christian preacher. non christian shooting victims are now burning in hell.

Discussion in 'Politics' started by Free Thinker, Jul 23, 2012.

  1. Jerry Newcombe, Evangelical Leader, Says Only Christian Victims Of Colorado Shooting Going To Heaven

    An evangelical spokesperson for a religious group known as Truth In Action has claimed that the tragedy in Colorado happened because America has lost its fear of hell.

    In an article published on OneNewsNow, evangelical Jerry Newcombe wrote:

    I can't help but feel that to some extent, we're reaping what we've been sowing as a society. We said to God, "Get out of the public arena." Lawsuit after lawsuit, often by misguided "civil libertarians," have chased away any fear of God in the land -- at least in the hearts of millions.
    Newcombe is not alone in reacting this way to the shooting in Aurora that claimed 12 deaths and left dozens of people injured. On the day of the shooting Rep. Gohmert of Texas also insisted that the shootings are the result of "ongoing attacks on Judeo-Christian Beliefs":

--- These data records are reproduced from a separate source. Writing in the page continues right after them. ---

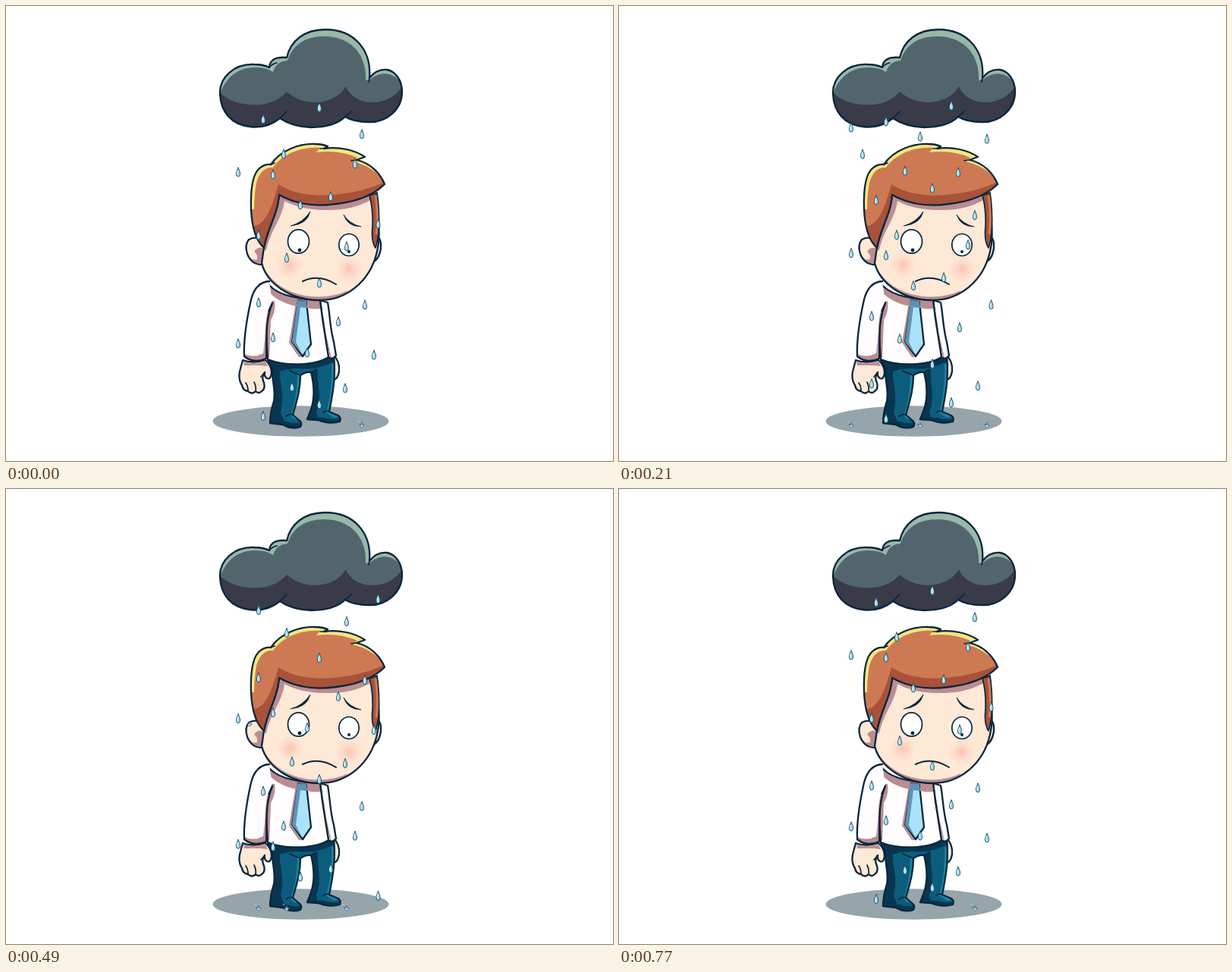
These frames come from a looping animation (800 px wide and 600 px high, 840 ms). An HTML page:

```html
<!DOCTYPE html>
<html lang="en">
<head>
<meta charset="utf-8">
<title>Rainy day</title>
<style>
html, body { margin: 0; width: 100%; height: 100%; overflow: hidden; background: #fff; }
svg { display: block; width: 100vw; height: 100vh; }
.ink { stroke: #08263c; stroke-width: 2.3; stroke-linejoin: round; stroke-linecap: round; }
.thin { stroke-width: 1.7; }
.line { fill: none; }
.skin { fill: #fee8d6; }
.mauve { fill: #b98d92; }
.shirt { fill: #fffdfe; }
.deep { fill: #083650; }
.glow { fill: #1a86a4; }
</style>
</head>
<body>
<svg viewBox="0 0 800 600" xmlns="http://www.w3.org/2000/svg">
<defs>
  <radialGradient id="blush">
    <stop offset="0" stop-color="#fbbdac" stop-opacity=".85"/>
    <stop offset="1" stop-color="#fdd0c2" stop-opacity="0"/>
  </radialGradient>
  <path id="cloud" d="M282 116C281 94 301 76 327 77Q339 77 347 81Q348 66 370 68C375 46 393 31 421 31C458 31 482 57 479 95C486 86 494 83 502 84C514 86 522 99 522 113C522 137 501 154 478 153Q458 153 447 146C437 156 421 160 402 160Q377 159 361 148C350 157 336 161 321 159C297 156 283 140 282 116Z"/>
  <path id="hair" d="M340 319C329 309 324 291 323 268C322 239 326 221 334 214Q341 208 349 209C362 190 387 181 408 182Q417 182 424 185L419 188C439 185 460 190 473 199L462 203C480 207 493 220 499 235C484 250 461 258 435 261C407 265 381 261 360 249C358 276 345 291 340 319Z"/>
  <path id="face" d="M360 248L480 248C490 268 495 300 489 324C480 363 449 388 413 388C376 388 344 367 337 339L340 318C345 292 358 275 360 248Z"/>
  <path id="pants" d="M345 467L351 478C350 493 356 506 353 521Q348 537 348 550L365 552Q376 559 388 555Q391 550 386 546L378 539C383 522 388 506 388 487Q395 482 402 483C407 503 406 520 402 532L397 545L411 546Q426 552 440 548Q442 543 438 540L426 535C430 514 435 491 432 460Z"/>
  <path id="torso" d="M344 364C351 376 370 386 414 388L417 412L425 463C407 475 367 475 345 466Q341 419 344 364Z"/>
  <path id="arm" d="M347 363Q329 364 323 387C317 414 313 441 314 462Q326 472 343 465C344 440 341 416 351 392"/>
  <clipPath id="inCloud"><use href="#cloud"/></clipPath>
  <clipPath id="inHair"><use href="#hair"/></clipPath>
  <clipPath id="inFace"><use href="#face"/></clipPath>
  <clipPath id="inPants"><use href="#pants"/></clipPath>
  <clipPath id="inTorso"><use href="#torso"/></clipPath>
  <clipPath id="inArm"><use href="#arm"/></clipPath>
  <g id="drop">
    <path d="M0-6.3C1-3 2.6-.5 2.6 2.5Q2.4 6 0 6T-2.6 2.5C-2.6-.5-1-3 0-6.3Z" fill="#9ad9eb" stroke="#1f465b" stroke-width=".9"/>
    <path d="M-.6-2Q-1.8 2-.5 4" fill="none" stroke="#e7faff" stroke-width="1.1"/>
  </g>
  <g id="splash">
    <path d="M-3-1Q-2 4 0 4T3 0L1 1L0-3L-1 1Z" fill="#b5e6f2" stroke="#315c70" stroke-width=".7"/>
    <circle cx="-4" cy="-4" r=".8" fill="#b5e6f2"/>
  </g>
</defs>

<ellipse cx="388.5" cy="547.5" rx="116" ry="20.2" fill="#96a4ac"/>

<g id="sky">
  <use href="#cloud" fill="#98b8aa"/>
  <g clip-path="url(#inCloud)">
    <path d="M280 125C285 98 303 81 328 81Q344 81 352 87Q356 73 371 72C378 51 394 40 420 40C453 40 476 63 474 98L480 97C490 88 503 87 512 93Q520 98 524 109V165H280Z" fill="#52656d"/>
    <path d="M278 109C289 126 313 132 337 130Q358 127 370 113C383 125 405 131 425 124Q440 119 448 106C453 119 468 128 486 127Q511 125 524 103V168H278Z" fill="#393b49"/>
  </g>
  <use href="#cloud" class="ink line"/>
  <path class="ink thin line" d="M347 81Q351 76 357 75M361 148Q366 143 370 139M447 146Q452 142 456 138M479 95L478 100"/>
</g>

<g id="legs">
  <path class="ink skin" d="M432 461Q440 468 439 482Q437 493 431 493L428 476Z"/>
  <use href="#pants" fill="#0c5d7d"/>
  <g clip-path="url(#inPants)">
    <path class="deep" d="M343 466Q383 481 434 461V468Q411 481 386 478Q371 478 361 482C360 497 368 512 362 536L369 553H344ZM401 483L411 479C410 502 417 518 409 535L412 549H395Z"/>
    <path class="glow" d="M384 486H389C388 508 382 525 379 537L388 546L380 545Q373 540 376 537C381 523 384 505 384 486ZM429 472H434C434 496 429 516 427 534L440 541L432 543L422 536C427 518 430 496 429 472Z"/>
    <path class="deep" d="M347 541Q357 547 371 548Q381 552 390 549V560H347ZM396 539Q406 542 420 543Q432 547 443 543V556H396Z"/>
  </g>
  <use href="#pants" class="ink line"/>
  <path class="ink thin line" d="M388 487Q380 484 374 481M402 483L409 479M369 541Q374 537 378 539M418 536Q422 533 426 535"/>
</g>

<g id="shirt">
  <path class="ink shirt" d="M414 388L424 391C427 407 427 425 432 443L435 461Q430 467 425 463L417 412Z"/>
  <path d="M418 410L421 433L428 463" fill="none" stroke="#b98d92" stroke-width="1.5"/>
  <use href="#torso" class="shirt"/>
  <path class="ink" fill="#abe2fa" d="M384 387L396 389L397 400L402 446L391 462L376 443Z"/>
  <path d="M384 388L396 389L397 398Q391 398 388 397L382 443L390 459L377 443Z" fill="#5f93b3"/>
  <g clip-path="url(#inTorso)">
    <path class="mauve" d="M340 360Q359 379 421 386V398Q408 401 397 398V389L384 387L383 396Q356 391 340 370ZM345 388L354 389Q356 402 349 414L347 463H342ZM382 391L384 387L376 443L390 463L386 463L373 444Z"/>
  </g>
  <use href="#torso" class="ink line"/>
  <use href="#arm" class="shirt"/>
  <g clip-path="url(#inArm)">
    <path class="mauve" d="M352 390C341 402 343 421 341 440L339 458Q326 465 312 458V472H346Z"/>
  </g>
  <use href="#arm" class="ink line"/>
  <path class="ink thin line" d="M351 391L346 402"/>
  <path class="ink skin" d="M312 467Q325 472 342 467Q350 474 350 484Q349 493 344 491Q340 489 341 483Q336 489 340 497Q342 505 337 508Q333 512 329 508Q324 513 319 508Q312 507 311 500Q305 491 309 478Z"/>
  <path class="mauve" d="M313 469Q327 473 342 469L345 475Q333 473 314 474Z"/>
  <path class="ink thin line" d="M329 508Q330 502 327 496M319 508Q319 501 316 497M341 483L336 489"/>
</g>

<g id="head">
  <path class="ink skin" d="M486 305Q495 303 494 319Q492 335 482 338Z"/>
  <path class="ink skin" d="M340 311Q330 302 320 308Q314 315 318 327Q324 342 340 341Z"/>
  <path class="mauve" d="M338 319Q330 318 327 324Q332 327 331 334Q326 336 321 331Q328 341 338 340Z"/>
  <use href="#face" class="skin"/>
  <g clip-path="url(#inFace)">
    <path class="mauve" d="M358 245L482 246L491 262L480 256Q457 269 427 269Q390 270 367 257C364 281 349 294 343 322L337 322ZM334 333Q348 370 385 380Q421 389 451 375L437 391Q370 399 336 352Z"/>
  </g>
  <circle cx="374" cy="342" r="18" fill="url(#blush)"/>
  <circle cx="452" cy="347" r="18" fill="url(#blush)"/>
  <use href="#face" class="ink line"/>
  <path class="ink thin" fill="#a8523a" d="M479 250L489 246Q493 273 491 301Q489 313 487 319Q481 310 483 291Q484 268 479 250Z"/>
  <path d="M487 250Q491 275 488 301" fill="none" stroke="#cd7b56" stroke-width="3"/>
  <use href="#hair" fill="#cd7a54"/>
  <g clip-path="url(#inHair)">
    <path d="M359 235C379 249 411 252 439 248Q472 245 501 231V255L440 271L361 260L340 321L324 290C341 292 351 265 359 235Z" fill="#a8523a"/>
    <path d="M322 268C319 235 327 213 349 208C364 182 396 178 427 182L420 188Q446 183 476 197L466 203Q492 210 502 235Q486 212 457 205L463 200Q438 189 409 193L414 187C387 185 363 197 352 213Q336 212 330 233Q327 250 327 268Z" fill="#f3e67e"/>
  </g>
  <use href="#hair" class="ink line"/>
  <path class="ink thin line" d="M349 209L354 207M419 188L414 188M462 203L455 204"/>
  <g class="ink thin" fill="#fff">
    <ellipse cx="385.5" cy="310.5" rx="14" ry="15.7"/>
    <ellipse cx="452" cy="315" rx="13.2" ry="14.5"/>
  </g>
  <circle cx="387" cy="322" r="2.4" fill="#08263c"/>
  <circle cx="452" cy="324" r="2" fill="#08263c"/>
  <path fill="#08263c" d="M375 290Q392 285 401 271Q397 288 375 290ZM445 275Q452 287 468 291Q450 291 445 275Z" stroke="#08263c" stroke-width=".7"/>
  <path class="ink line" d="M391 363Q412 353 435 367" style="stroke-width:2"/>
</g>
<g id="rain"></g>
</svg>
<script>
const STEP = 70, COUNT = 12, LAP = 11;
const TOP = 123, GROUND = 548, FALL = 35.6, SPAN = FALL * LAP;

// Column, height at step 0 and, if not the ground, where the drop lands
const drops = [
  [306, 219], [306, 445], [321, 480, 305], [333, 302], [333, 391], [339, 149],
  [352, 222], [352, 437], [366, 195], [370, 332], [377, 502], [388, 262],
  [397, 457], [413, 365], [413, 525], [428, 251], [438, 416], [447, 504],
  [449, 317], [460, 208], [469, 169], [473, 394], [485, 460], [490.5, 287]
];

const rain = document.getElementById("rain");
const stamp = (name, x, y) => `<use href="#${name}" x="${x}" y="${y.toFixed(1)}"/>`;
let shown = -1;

function drawDrop(x, y, floor) {
  if (y < floor) return stamp("drop", x, y);
  return y < floor + FALL ? stamp("splash", x, floor + 4) : "";
}

function draw(step) {
  rain.innerHTML = drops.map(([x, start, floor = GROUND]) => {
    const y = TOP + (start - TOP + FALL * step) % SPAN;
    return drawDrop(x, y, floor) + drawDrop(x, y + SPAN, floor);
  }).join("");
}

function tick(time) {
  const step = Math.floor(time / STEP) % COUNT;
  if (step !== shown) draw(shown = step);
  requestAnimationFrame(tick);
}

draw(0);
requestAnimationFrame(tick);
</script>
</body>
</html>
```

    "People say ... where was God in all of this? We've threatened high school graduation participations, if they use God's name, they're going to be jailed ... I mean that kind of stuff. Where was God? What have we done with God? We don't want him around. I kind of like his protective hand being present."
    Perhaps more disturbing were Newcombe’s comments on a segment on the American Family Association dedicated to understanding the shooting tragedy in Colorado. In taking about the deaths, Newcombe separated the afterlife fate of those who died as Christians and those who did not:

    If a Christian dies early, if a Christian dies young, it seems tragic, but really it is not tragic because they are going to a wonderful place.. on the other hand, if a person doesn’t know Jesus Christ.. if they knowingly rejected Jesus Christ, then, basically, they are going to a terrible place.
  2. Where do Muslim suicide bombers go?
  3. jem


    1. We have kicked God out of the nation.
    We were once a Christian Nation according to the Supreme Court.

    2. There is a possibility the only thing wrong is the use of the word "rejected" t perhaps God would give a dead person a chance to accept or reject him in death.

    So what is wrong with that belief... Do you have a better one.

    Random chance is just a belief, according to science too.
  4. Ricter


    No love at all in these men's breast, just fear and hate.
  5. i thought god was all powerful? he cant figure out a way that he might be able to stay on the island?
  6. Brass


  7. Brass


    Problem is, he keeps finding his way back through the dark crevices in the cellar of the mind. Isn't there something we could use that works like borax on ants?
  8. jem


    There is no dissonance in these declarations. There is a universal language pervading them all, having one meaning. They affirm and reaffirm that this is a religious nation. These are not individual sayings, declarations of private persons. They are organic utterances. They speak the voice of the entire people. While because of a general recognition of this truth the question has seldom been presented to the courts, yet we find that in Updegraph v. Com., 11 Serg. & R. 394, 400, it was decided that, ‘Christianity, general Christianity, is, and always has been, a part of the common law of Pennsylvania.”
    — Supreme Court Decision, 1892 Church of the Holy Trinity Decision v United States

    These, and many other matters which might be noticed, add a volume of unofficial declarations to the mass of organic utterances that this is a Christian nation. 143 U.S. 457 (1892)[3]
  9. Brass


  10. jem


    #10     Jul 23, 2012